On trips to Argentina and Bali, Kate Volzer made some incredible long-distance friendships on both adventures. “My career gap adventures have taught me about the power of meeting new people and making friends from around the world. I feel extremely fortunate to have generated so many new friends from my trips. It’s nice to realise you can build new friendships in such a short space of time,” she says.
For Nolina Bergman, the highlight of her Flash Pack trip to Morocco was the group dynamic. She says, “It felt like our pack was special. We all just hit it off immediately. It helped that we were all professionals at a similar age and phase of life. We could have great conversations, and we were all interested in exploring the culture and magic of the places we visited, rather than partying. I still talk to everyone two or three times a week, and we’re planning another trip together.”
For others, making female friends from across the globe has been a turning point. Flashpacker Karen Crowe travelled to Argentina. She says, “Having had my first taste of group travel and meeting such brilliant people, I feel like I am much braver in life and willing to make bolder decisions going forward. I now have friends all over the world. We’re already planning our next adventures together. It has definitely ignited my passion for travel.”
Meet your people on a Flash Pack adventure
Overall, making and nurturing female friendships can be beneficial to more than just your number of contacts. These relationships can offer a solid support network, improvements to your health and the opportunity to form incredible experiences with other like-minded souls.
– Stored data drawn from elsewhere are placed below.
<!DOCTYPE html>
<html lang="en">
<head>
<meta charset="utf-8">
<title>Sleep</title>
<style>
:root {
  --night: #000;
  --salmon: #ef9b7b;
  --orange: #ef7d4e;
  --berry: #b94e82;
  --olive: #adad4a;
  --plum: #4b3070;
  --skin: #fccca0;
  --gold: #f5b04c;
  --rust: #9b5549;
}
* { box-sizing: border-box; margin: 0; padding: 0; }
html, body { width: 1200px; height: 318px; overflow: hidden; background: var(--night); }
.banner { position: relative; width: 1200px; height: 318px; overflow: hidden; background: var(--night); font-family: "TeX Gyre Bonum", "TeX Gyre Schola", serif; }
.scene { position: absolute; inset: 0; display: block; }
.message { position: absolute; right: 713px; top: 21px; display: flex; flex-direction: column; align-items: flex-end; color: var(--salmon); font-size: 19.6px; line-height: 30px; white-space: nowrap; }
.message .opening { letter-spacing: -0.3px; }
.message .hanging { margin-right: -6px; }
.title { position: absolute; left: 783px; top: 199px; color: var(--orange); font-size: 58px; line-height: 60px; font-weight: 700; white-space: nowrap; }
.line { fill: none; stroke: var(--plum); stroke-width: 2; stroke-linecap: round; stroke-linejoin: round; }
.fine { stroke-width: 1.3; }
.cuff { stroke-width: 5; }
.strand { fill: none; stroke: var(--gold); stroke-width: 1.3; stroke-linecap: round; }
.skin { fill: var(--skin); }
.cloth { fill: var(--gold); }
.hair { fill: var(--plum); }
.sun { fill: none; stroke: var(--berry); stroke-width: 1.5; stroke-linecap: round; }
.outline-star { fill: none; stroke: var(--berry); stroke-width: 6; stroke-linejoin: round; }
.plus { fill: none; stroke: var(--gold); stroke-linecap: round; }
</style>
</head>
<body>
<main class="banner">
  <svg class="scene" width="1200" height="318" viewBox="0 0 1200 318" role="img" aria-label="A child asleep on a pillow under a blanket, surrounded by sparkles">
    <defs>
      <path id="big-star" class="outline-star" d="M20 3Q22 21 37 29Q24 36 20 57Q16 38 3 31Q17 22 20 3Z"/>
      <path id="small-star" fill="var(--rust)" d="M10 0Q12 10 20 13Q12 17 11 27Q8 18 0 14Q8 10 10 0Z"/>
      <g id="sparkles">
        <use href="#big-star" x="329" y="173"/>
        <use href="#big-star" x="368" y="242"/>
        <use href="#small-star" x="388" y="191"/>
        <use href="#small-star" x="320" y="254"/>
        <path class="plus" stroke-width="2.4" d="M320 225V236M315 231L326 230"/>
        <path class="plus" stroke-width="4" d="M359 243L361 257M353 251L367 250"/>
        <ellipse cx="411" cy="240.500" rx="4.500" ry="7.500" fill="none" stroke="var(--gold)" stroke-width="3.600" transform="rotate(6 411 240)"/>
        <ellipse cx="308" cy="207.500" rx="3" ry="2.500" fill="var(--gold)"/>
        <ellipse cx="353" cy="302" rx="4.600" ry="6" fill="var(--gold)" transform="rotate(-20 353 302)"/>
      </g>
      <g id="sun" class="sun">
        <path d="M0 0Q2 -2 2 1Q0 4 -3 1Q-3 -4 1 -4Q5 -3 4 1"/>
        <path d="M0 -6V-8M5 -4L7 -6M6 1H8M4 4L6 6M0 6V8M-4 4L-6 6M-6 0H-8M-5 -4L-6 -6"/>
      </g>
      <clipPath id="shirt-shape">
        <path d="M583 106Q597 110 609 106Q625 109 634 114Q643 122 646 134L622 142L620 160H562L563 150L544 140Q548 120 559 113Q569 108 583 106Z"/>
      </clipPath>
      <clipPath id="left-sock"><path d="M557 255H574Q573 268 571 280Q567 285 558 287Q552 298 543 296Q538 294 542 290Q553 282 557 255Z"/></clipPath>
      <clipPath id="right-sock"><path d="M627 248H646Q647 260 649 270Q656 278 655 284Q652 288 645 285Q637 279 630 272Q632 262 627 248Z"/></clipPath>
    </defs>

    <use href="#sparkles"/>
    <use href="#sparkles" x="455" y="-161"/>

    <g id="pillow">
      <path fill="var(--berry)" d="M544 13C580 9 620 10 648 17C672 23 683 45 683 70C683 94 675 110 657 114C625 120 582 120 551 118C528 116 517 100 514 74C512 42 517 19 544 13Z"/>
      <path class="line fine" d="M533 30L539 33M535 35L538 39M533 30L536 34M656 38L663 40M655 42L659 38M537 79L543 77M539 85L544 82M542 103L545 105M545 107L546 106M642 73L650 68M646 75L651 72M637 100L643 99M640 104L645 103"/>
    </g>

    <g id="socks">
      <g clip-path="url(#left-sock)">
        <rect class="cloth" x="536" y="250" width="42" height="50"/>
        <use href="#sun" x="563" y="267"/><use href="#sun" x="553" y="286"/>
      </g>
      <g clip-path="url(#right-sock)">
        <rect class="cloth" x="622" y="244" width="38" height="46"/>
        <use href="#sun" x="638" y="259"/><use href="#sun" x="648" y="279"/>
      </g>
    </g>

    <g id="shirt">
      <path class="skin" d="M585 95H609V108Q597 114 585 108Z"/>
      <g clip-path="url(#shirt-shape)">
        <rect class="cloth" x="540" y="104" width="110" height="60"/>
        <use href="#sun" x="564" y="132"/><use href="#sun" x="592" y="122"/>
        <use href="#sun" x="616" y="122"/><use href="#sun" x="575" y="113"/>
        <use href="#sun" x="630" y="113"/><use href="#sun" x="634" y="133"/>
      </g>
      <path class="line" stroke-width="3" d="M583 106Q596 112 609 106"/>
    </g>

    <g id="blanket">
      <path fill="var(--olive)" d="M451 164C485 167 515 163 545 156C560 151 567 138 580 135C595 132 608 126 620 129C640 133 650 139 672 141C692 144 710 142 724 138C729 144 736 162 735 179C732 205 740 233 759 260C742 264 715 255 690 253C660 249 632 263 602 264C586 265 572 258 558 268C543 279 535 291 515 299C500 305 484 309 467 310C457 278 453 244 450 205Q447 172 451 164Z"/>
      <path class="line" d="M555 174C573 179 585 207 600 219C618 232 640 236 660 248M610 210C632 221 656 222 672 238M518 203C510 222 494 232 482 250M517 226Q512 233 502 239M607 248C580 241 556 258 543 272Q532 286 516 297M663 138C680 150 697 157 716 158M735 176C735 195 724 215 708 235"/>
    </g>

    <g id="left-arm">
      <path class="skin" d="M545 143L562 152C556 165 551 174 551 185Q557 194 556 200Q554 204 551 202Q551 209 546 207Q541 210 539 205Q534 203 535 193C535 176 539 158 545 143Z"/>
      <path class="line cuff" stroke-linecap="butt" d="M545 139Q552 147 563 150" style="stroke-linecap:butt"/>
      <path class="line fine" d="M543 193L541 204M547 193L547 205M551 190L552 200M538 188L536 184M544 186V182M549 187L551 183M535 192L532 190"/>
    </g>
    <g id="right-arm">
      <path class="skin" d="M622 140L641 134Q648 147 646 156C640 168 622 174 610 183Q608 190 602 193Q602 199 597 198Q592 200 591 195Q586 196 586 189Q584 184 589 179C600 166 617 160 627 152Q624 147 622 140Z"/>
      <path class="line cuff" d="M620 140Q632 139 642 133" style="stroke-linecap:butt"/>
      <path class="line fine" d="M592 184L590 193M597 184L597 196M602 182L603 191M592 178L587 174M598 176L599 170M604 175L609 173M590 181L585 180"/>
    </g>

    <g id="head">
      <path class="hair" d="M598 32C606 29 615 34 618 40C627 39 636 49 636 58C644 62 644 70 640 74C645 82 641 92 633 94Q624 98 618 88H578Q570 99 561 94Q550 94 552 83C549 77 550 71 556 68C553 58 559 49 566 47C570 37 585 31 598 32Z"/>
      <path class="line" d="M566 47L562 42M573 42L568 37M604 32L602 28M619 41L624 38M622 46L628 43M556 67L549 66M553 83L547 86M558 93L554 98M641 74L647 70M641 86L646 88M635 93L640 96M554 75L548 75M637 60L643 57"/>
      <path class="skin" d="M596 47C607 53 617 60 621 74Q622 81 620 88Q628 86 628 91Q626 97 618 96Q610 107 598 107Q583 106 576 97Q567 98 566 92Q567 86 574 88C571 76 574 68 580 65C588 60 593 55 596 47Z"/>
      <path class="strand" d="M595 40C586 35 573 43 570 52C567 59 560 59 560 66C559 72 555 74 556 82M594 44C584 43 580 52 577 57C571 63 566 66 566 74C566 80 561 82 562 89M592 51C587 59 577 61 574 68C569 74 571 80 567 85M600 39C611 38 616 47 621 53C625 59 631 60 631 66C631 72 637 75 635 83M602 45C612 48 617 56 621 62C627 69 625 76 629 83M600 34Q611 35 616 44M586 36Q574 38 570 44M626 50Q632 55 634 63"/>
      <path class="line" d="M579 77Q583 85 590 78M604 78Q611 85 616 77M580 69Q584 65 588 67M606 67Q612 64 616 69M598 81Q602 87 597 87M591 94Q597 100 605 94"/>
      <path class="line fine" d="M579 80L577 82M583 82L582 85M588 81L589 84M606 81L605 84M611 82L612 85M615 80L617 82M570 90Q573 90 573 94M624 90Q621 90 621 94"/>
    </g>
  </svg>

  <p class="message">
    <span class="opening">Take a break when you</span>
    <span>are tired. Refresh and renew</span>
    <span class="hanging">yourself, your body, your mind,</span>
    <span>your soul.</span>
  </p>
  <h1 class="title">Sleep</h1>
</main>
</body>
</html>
Armed with all the information on forming and developing these female friendships, it’s now time to explore ways to do so. And travel is one of the most rewarding. With Flash Pack, you’ll meet a like-minded group of travellers, all in their 30s and 40s, looking for similar life-affirming experiences.
Together, you’ll have the opportunity to encounter local, epic and memorable experiences, together. You could take a 4×4 excursion across the Salar de Uyuni in Bolivia, encounter giant tortoises in their natural habitat on the Galapagos Islands or learn to cook authentic local dishes in Greece. Whatever adventure you choose, you’ll likely come away with more than just incredible memories.
Got a story or adventure that could inspire a solo traveller like you? Tag @flashpack on social or email [email protected] to be featured.
Images: Flash Pack